Work/Life – 36 / 67 观点
Welcome to the latest edition of our international employment news update.
As the French government ends its recommendation to work from home on a full-time basis, workers in France are expected to return to offices from 9 June for the first time since October 2020. “We are giving the power back to employers and workers to determine the appropriate number of days, but this does not mean abandoning remote working”, said labour minister Élisabeth Borne. While bars, restaurants and cafes will open indoors, as well as travel from non-EU countries, Britons traveling to France will only be permitted to travel for essential reasons and be required to quarantine for 7 days upon arrival.
The European Parliament and Council have agreed on new regulations designed to revise the EU Blue Card, first introduced in 2009, which will make it more attractive for highly skilled workers to live and work in the EU. Member states will retain autonomy as to how many Blue Cards they issue to non-EU professionals, but under the revised Blue Card Directive, it is predicted that the new framework will keep the flow of skilled labour up. Once confirmed, member states will have two years to implement the updated Directive into national law.
The hospitality industry is suffering severe staff shortfalls as foreign workers returned and remained home due to the pandemic. Foreign workers represented 24% of hospitality workers across the UK, and 60% in London. Industry leaders are asking the government to intervene with a series of relaxed immigration rules. Suggestions include a coronavirus recovery visa to support the revival of businesses in the hospitality industry, in particular in order to boost a post pandemic economy. Home Secretary Priti Patel is expected to announce reforms designed to attract skilled workers to work in the UK.
The Labour Party in the Netherlands (PvdA) is pushing to implement legislation which would grant employees the right to disconnect from work. Home workers struggle to switch off and increasingly feel obliged to respond to emails and calls at all times of the day and night. The Council of State suggests that provisions are already in place which allow employees and employers to agree their working hours to act as the dividing line between work and private life. Despite this, the Council admits that burnout is becoming an increasingly prevalent issue amid the coronavirus pandemic.
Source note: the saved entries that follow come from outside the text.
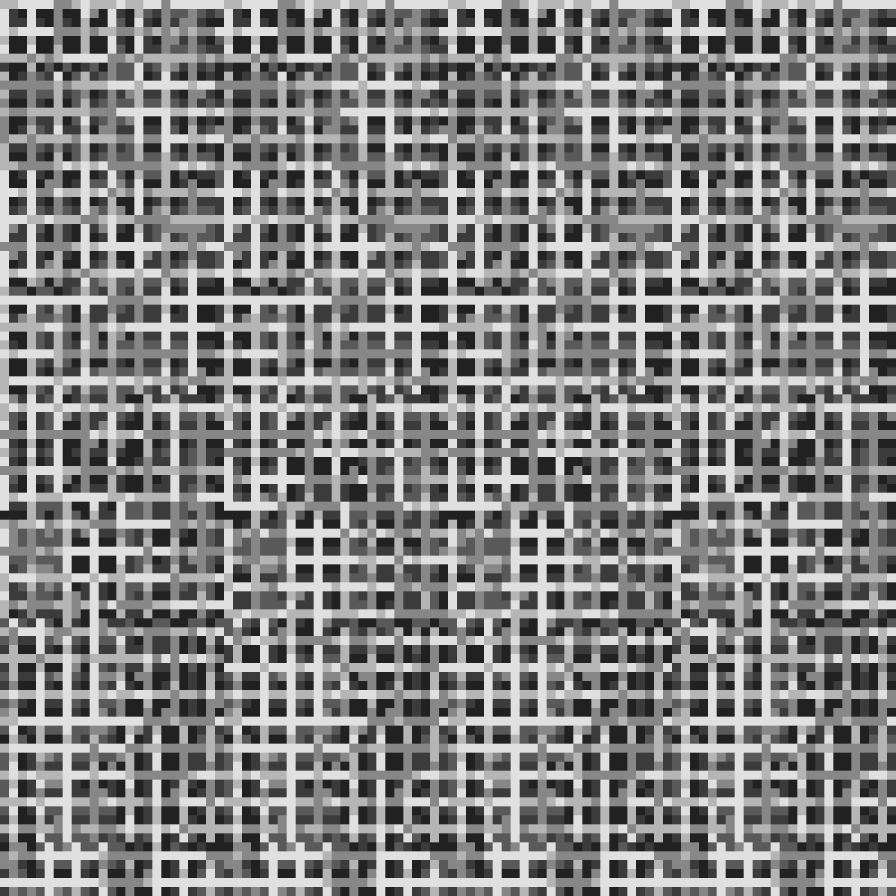
Reproduce this pattern procedurally as a WebGL 2 fragment shader.

```glsl
#version 300 es
precision highp float;
// A grey woven grid of square cells: light threads every third cell, dark gaps.
// Thread phase slips at tile and band seams; hashes choose one of six greys
// per thread and cell, and a few sub-samples smooth the cell edges.

uniform vec2 u_resolution;
out vec4 fragColor;

const float CELLS = 100.0;        // cells across and down
const float TILE = 25.0;          // columns before the pattern repeats
const float PITCH = 3.0;          // cells from thread to thread
const float BAND = 12.5;          // rows between vertical thread slips
const float BAND_START = 6.25;    // first slip, in rows from the top
const float SLIP = 9.0;           // column shift per band, lower half
const float GRAIN = 0.38;         // share of per-cell variation in threads
const float GREY_PATCH = 0.06;    // chance of a mid grey cell in a gap
const int SAMPLES = 3;            // sub-samples per axis

const float BLACK = 0.13;
const float CHARCOAL = 0.23;
const float SLATE = 0.35;
const float GREY = 0.53;
const float SILVER = 0.71;
const float WHITE = 0.88;

float hash(vec2 p) {
    vec3 q = fract(vec3(p.xyx) * 0.1031);
    q += dot(q, q.yzx + 33.33);
    return fract((q.x + q.y) * q.z);
}

// Light greys for threads
float threadTone(float h) {
    return h < 0.36 ? GREY : (h < 0.57 ? SILVER : WHITE);
}

// Dark greys for the gaps between threads
float gapTone(float h) {
    return h < 0.44 ? BLACK : (h < 0.67 ? CHARCOAL : SLATE);
}

// Row phase: slips at mid height, and again beside the central block
float rowPhase(vec2 cell) {
    if (cell.y < 50.0) return 0.0;
    bool beside = cell.y < 75.0 && abs(cell.x + 0.5 - 50.0) > TILE;
    return beside ? 1.0 : 2.0;
}

// Grey of one cell; cell.y counts down from the top
float weave(vec2 cell) {
    float band = floor((cell.y + 0.5 - BAND_START) / BAND);
    float column = mod(cell.x + SLIP * max(band - 2.0, 0.0), TILE);
    float grain = hash(vec2(column, cell.y) + 17.0);

    bool vertical = mod(column, PITCH) < 0.5 && column < TILE - 1.5;
    bool horizontal = abs(mod(cell.y, PITCH) - rowPhase(cell)) < 0.5;

    // Gaps share shades along rows and columns
    float gapColumn = hash(vec2(column, band + 41.0));
    float gapRow = hash(vec2(cell.y, floor(column / 8.0) + 73.0));
    float tone = gapTone(0.5 * (gapColumn + gapRow));
    if (grain < GREY_PATCH) tone = GREY;

    // Threads, over and under by turns
    float warp = threadTone(mix(hash(vec2(column, band + 5.0)), grain, GRAIN));
    float run = hash(vec2(cell.y, floor(column / 6.0) + 29.0));
    float weft = threadTone(mix(run, grain, GRAIN));
    bool warpOnTop = mod(floor(column / PITCH) + cell.y, 2.0) < 0.5;
    if (horizontal) tone = weft;
    if (vertical && (!horizontal || warpOnTop)) tone = warp;

    // Dark broken row along half of each tile at a band seam
    float seamRow = floor(BAND_START + BAND * band) + 1.0;
    float seamColumn = mod(cell.x + 12.0 * mod(band, 2.0), TILE);
    if (abs(cell.y - seamRow) < 0.5 && seamColumn < 12.0) {
        tone = vertical && grain > 0.6 ? SILVER : gapTone(grain);
    }
    return tone;
}

void main() {
    // Average a small grid of points inside the fragment
    float sum = 0.0;
    for (int j = 0; j < SAMPLES; j++) {
        for (int i = 0; i < SAMPLES; i++) {
            vec2 offset = (vec2(i, j) + 0.5) / float(SAMPLES) - 0.5;
            vec2 uv = (gl_FragCoord.xy + offset) / u_resolution;
            sum += weave(floor(vec2(uv.x, 1.0 - uv.y) * CELLS));
        }
    }
    fragColor = vec4(vec3(sum / float(SAMPLES * SAMPLES)), 1.0);
}
```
The number of age discrimination complaints increased by 74% in the past year. While the total number of claims brought decreased by 1.5%, 3,668 age discrimination claims were brought in 2020 compared to 2,112 in 2019. Researchers predict that these complaints will continue to increase as the furlough scheme comes to an end and employers favour younger employees. Professionals fear that the current unemployment rate of over 50s, which has already risen by 48% over the last year, will be worsened as "older workers are more likely to drift into long-term unemployment than their younger counterparts."
Following Uber's recognition of the GMB union, its 70,000 UK drivers will have collective bargaining powers and the right to be represented in negotiations over where they work, earnings, pensions, benefits and health and wellbeing. This comes after the UK's Supreme Court decision that Uber drivers are workers and entitled to a minimum wage, vacation pay, and other benefits. "This agreement shows gig economy companies don't have to be a wild west on the untamed frontier of employment rights," said GMB National Officer Mick Rix.
In a judgement this month, the French Supreme Court ruled that an employee cannot draw on the principle of equal treatment to claim the rights and benefits of a settlement agreement concluded between the company and another employee to terminate and/or prevent a potential dispute. According to the judges, the conclusion of a settlement agreement does not create rights with respect to other employees.